Top of Data shown

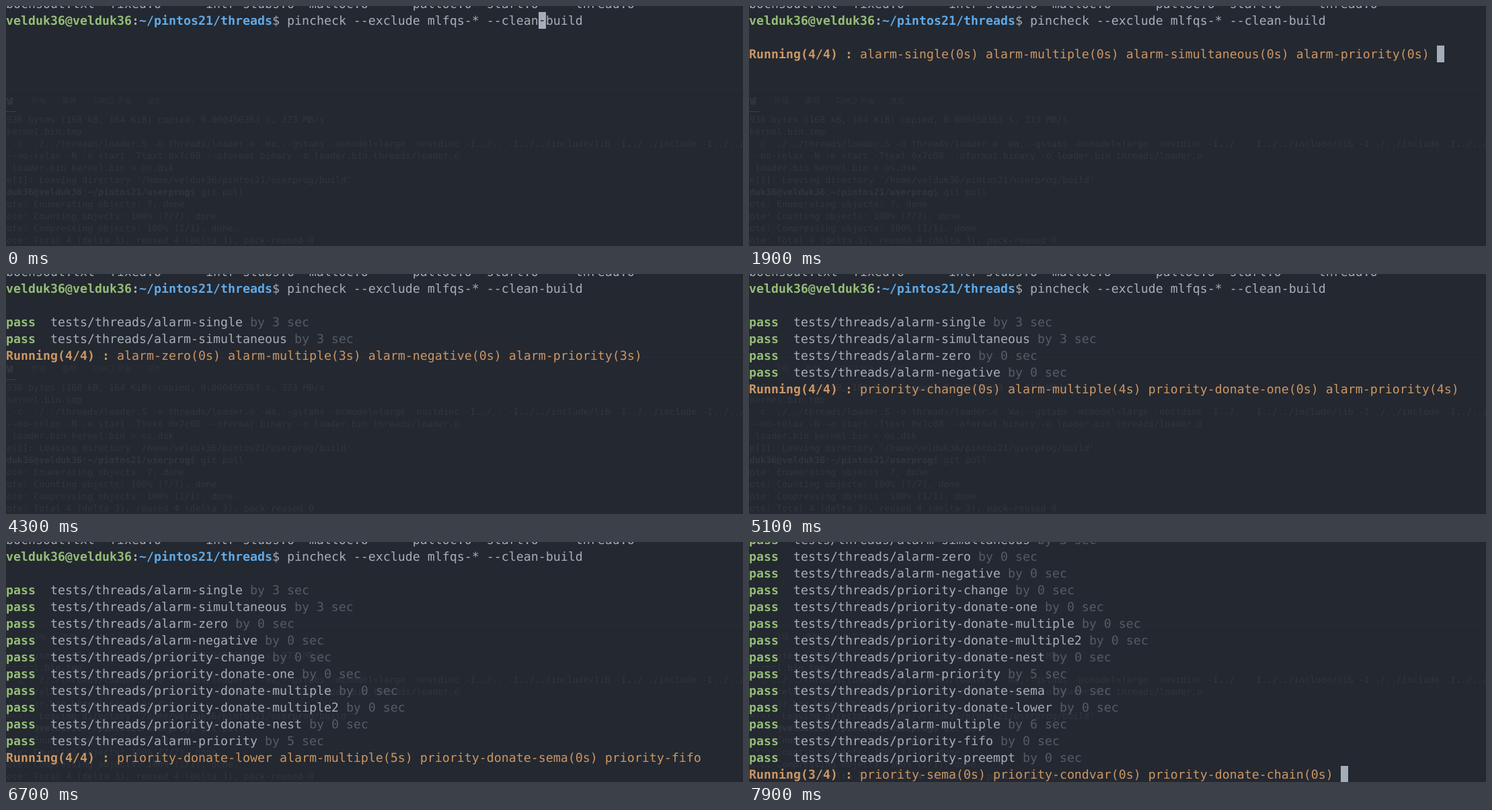
Recreate the animation shown at these times as an HTML page. Size 1096x358 px, loop 8 s.

```html
<!DOCTYPE html>
<html lang="en">
<head>
<meta charset="utf-8">
<title>pincheck</title>
<style>
html, body { margin: 0; width: 100%; height: 100%; overflow: hidden; background: #242830; }
body { position: relative; text-rendering: geometricPrecision; }
div { white-space: pre; }
#term, #ghost { position: absolute; left: 0; font-family: "DejaVu Sans Mono", monospace; }
#term { top: -15px; font-size: 18.271px; line-height: 25px; color: #abb2bf; opacity: .97; }
#term div { height: 25px; }
#ghost { top: 162px; left: -23px; font-size: 13.32px; line-height: 18px; color: #31363f; }
#tabs { position: absolute; top: 124px; left: 0; width: 100%; border-top: 1px solid #292d36;
  font: 12px/34px "Noto Sans CJK KR", "Noto Sans CJK", sans-serif; color: #2f343d; }
#tabs span { position: absolute; top: 0; }
#tabs hr { position: absolute; left: 0; top: 32px; width: 16px; height: 1px; margin: 0; border: 0; background: #3a3f48; }
.user, .pass { color: #98c379; font-weight: bold; }
.pass { background: #242830; }
.path { color: #61afef; font-weight: bold; }
.run { color: #d19a66; }
.time { color: #575d69; }
i { display: inline-block; position: relative; top: -1px; width: 11px; height: 25px; vertical-align: top;
  font-style: normal; background: #abb2bf; color: #242830; }
</style>
</head>
<body>
<div id="tabs"><span style="left:-22px;color:#363b44;font-weight:bold">터미널</span><span style="left:37px">문제</span><span style="left:83px">출력</span><span style="left:129px">디버그 콘솔</span><span style="left:210px">포트</span><hr></div>
<div id="ghost">167936 bytes (168 kB, 164 KiB) copied, 0.000450363 s, 373 MB/s
rm kernel.bin.tmp
gcc -c ../../threads/loader.S -o threads/loader.o -Wa,--gstabs -mcmodel=large -nostdinc -I../.. -I../../include/lib -I../../include -I../../..
ld --no-relax -N -e start -Ttext 0x7c08 --oformat binary -o loader.bin threads/loader.o
cat loader.bin kernel.bin &gt; os.dsk
make[1]: Leaving directory '/home/velduk36/pintos21/userprog/build'
<b>velduk36@velduk36</b>:<b>~/pintos21/userprog</b>$ git pull
remote: Enumerating objects: 7, done.
remote: Counting objects: 100% (7/7), done.
remote: Compressing objects: 100% (1/1), done.
remote: Total 4 (delta 3), reused 4 (delta 3), pack-reused 0</div>
<div id="term"></div>
<script>
const LOOP = 8000, ROWS = 15;
const term = document.getElementById('term');

// finished tests in order, with seconds taken
const tests = [
  ['alarm-single', 3], ['alarm-simultaneous', 3], ['alarm-zero', 0], ['alarm-negative', 0],
  ['priority-change', 0], ['priority-donate-one', 0], ['priority-donate-multiple', 0],
  ['priority-donate-multiple2', 0], ['priority-donate-nest', 0], ['alarm-priority', 5],
  ['priority-donate-sema', 0], ['priority-donate-lower', 0], ['alarm-multiple', 6],
  ['priority-fifo', 0], ['priority-preempt', 0]
];

const alarms = s =>
  `alarm-single(${s}s) alarm-multiple(${s}s) alarm-simultaneous(${s}s) alarm-priority(${s}s)`;

// start time, tests passed, running tests, cursor shown
const steps = [
  [0, 0, 'typing', 1],
  [400, 0, 'typing', 0],
  [500, 0, 'typing', 1],
  [800, 0, 'entered', 1],
  [1100, 0, alarms(0), 0],
  [1900, 0, alarms(0), 1],
  [2100, 0, alarms(1), 1],
  [2500, 0, alarms(1), 0],
  [3000, 0, alarms(1), 1],
  [3200, 0, alarms(2), 1],
  [3700, 0, alarms(2), 0],
  [4100, 0, alarms(3), 0],
  [4200, 0, alarms(3), 1],
  [4300, 2, 'alarm-zero(0s) alarm-multiple(3s) alarm-negative(0s) alarm-priority(3s)', 0],
  [4900, 4, 'priority-change(0s) alarm-multiple(3s) priority-donate-one alarm-priority(3s)', 0],
  [5100, 4, 'priority-change(0s) alarm-multiple(4s) priority-donate-one(0s) alarm-priority(4s)', 0],
  [5500, 6, 'priority-donate-multiple(0s) alarm-multiple(4s) priority-donate-multiple2(0s) alarm-priority(4s)', 0],
  [6100, 7, 'priority-donate-nest(0s) alarm-multiple(5s) priority-donate-multiple2(0s) alarm-priority(5s)', 0],
  [6300, 8, 'priority-donate-nest(0s) alarm-multiple(5s) priority-donate-sema(0s) alarm-priority(5s)', 0],
  [6700, 10, 'priority-donate-lower alarm-multiple(5s) priority-donate-sema(0s) priority-fifo', 0],
  [6900, 11, 'priority-donate-lower(0s) alarm-multiple(5s) priority-preempt priority-fifo(0s)', 1],
  [7100, 11, 'priority-donate-lower(0s) alarm-multiple(6s) priority-preempt(0s) priority-fifo(0s)', 1],
  [7300, 11, 'priority-donate-lower(0s) alarm-multiple(6s) priority-preempt(0s) priority-fifo(0s)', 0],
  [7500, 14, 'priority-sema(0s) priority-condvar(0s) priority-preempt(0s) priority-donate-chain(0s)', 0],
  [7700, 15, 'priority-sema(0s) priority-condvar(0s) priority-donate-chain(0s)', 0],
  [7900, 15, 'priority-sema(0s) priority-condvar(0s) priority-donate-chain(0s)', 1]
];

const span = (cls, text) => `<span class="${cls}">${text}</span>`;

function screen([, passed, running, cursor]) {
  const typing = running === 'typing';
  const block = cursor ? '<i></i>' : '';
  const lines = [
    'bochsout.txt  fixed.o      intr-stubs.o  malloc.o      palloc.o  start.o     thread.o',
    span('user', 'velduk36@velduk36') + '<b>:</b>' + span('path', '~/pintos21/threads') +
      '$ pincheck --exclude mlfqs-* --clean' + (typing && cursor ? '<i>-</i>' : '-') + 'build'
  ];
  if (running === 'entered') lines.push(block);
  else if (!typing) {
    lines.push('');
    for (const [name, sec] of tests.slice(0, passed))
      lines.push(span('pass', 'pass') + `  tests/threads/${name} ` + span('time', `by ${sec} sec`));
    const count = running.split(' ').length;
    lines.push(span('run', `<b>Running(${count}/4) :</b> ${running} `) + block);
  }
  return lines.slice(-ROWS).map(line => `<div>${line}</div>`).join('');
}

let shown;
function frame() {
  const t = performance.now() % LOOP;
  const step = steps.findLast(s => s[0] <= t);
  if (step !== shown) {
    term.innerHTML = screen(step);
    shown = step;
  }
  requestAnimationFrame(frame);
}
frame();
</script>
</body>
</html>
```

Bottom of Data shown

Work instructions =>
Copy out each line in the preceding records that contains "alarms".

Exercise result =>
const alarms = s =>
  [1100, 0, alarms(0), 0],
  [1900, 0, alarms(0), 1],
  [2100, 0, alarms(1), 1],
  [2500, 0, alarms(1), 0],
  [3000, 0, alarms(1), 1],
  [3200, 0, alarms(2), 1],
  [3700, 0, alarms(2), 0],
  [4100, 0, alarms(3), 0],
  [4200, 0, alarms(3), 1],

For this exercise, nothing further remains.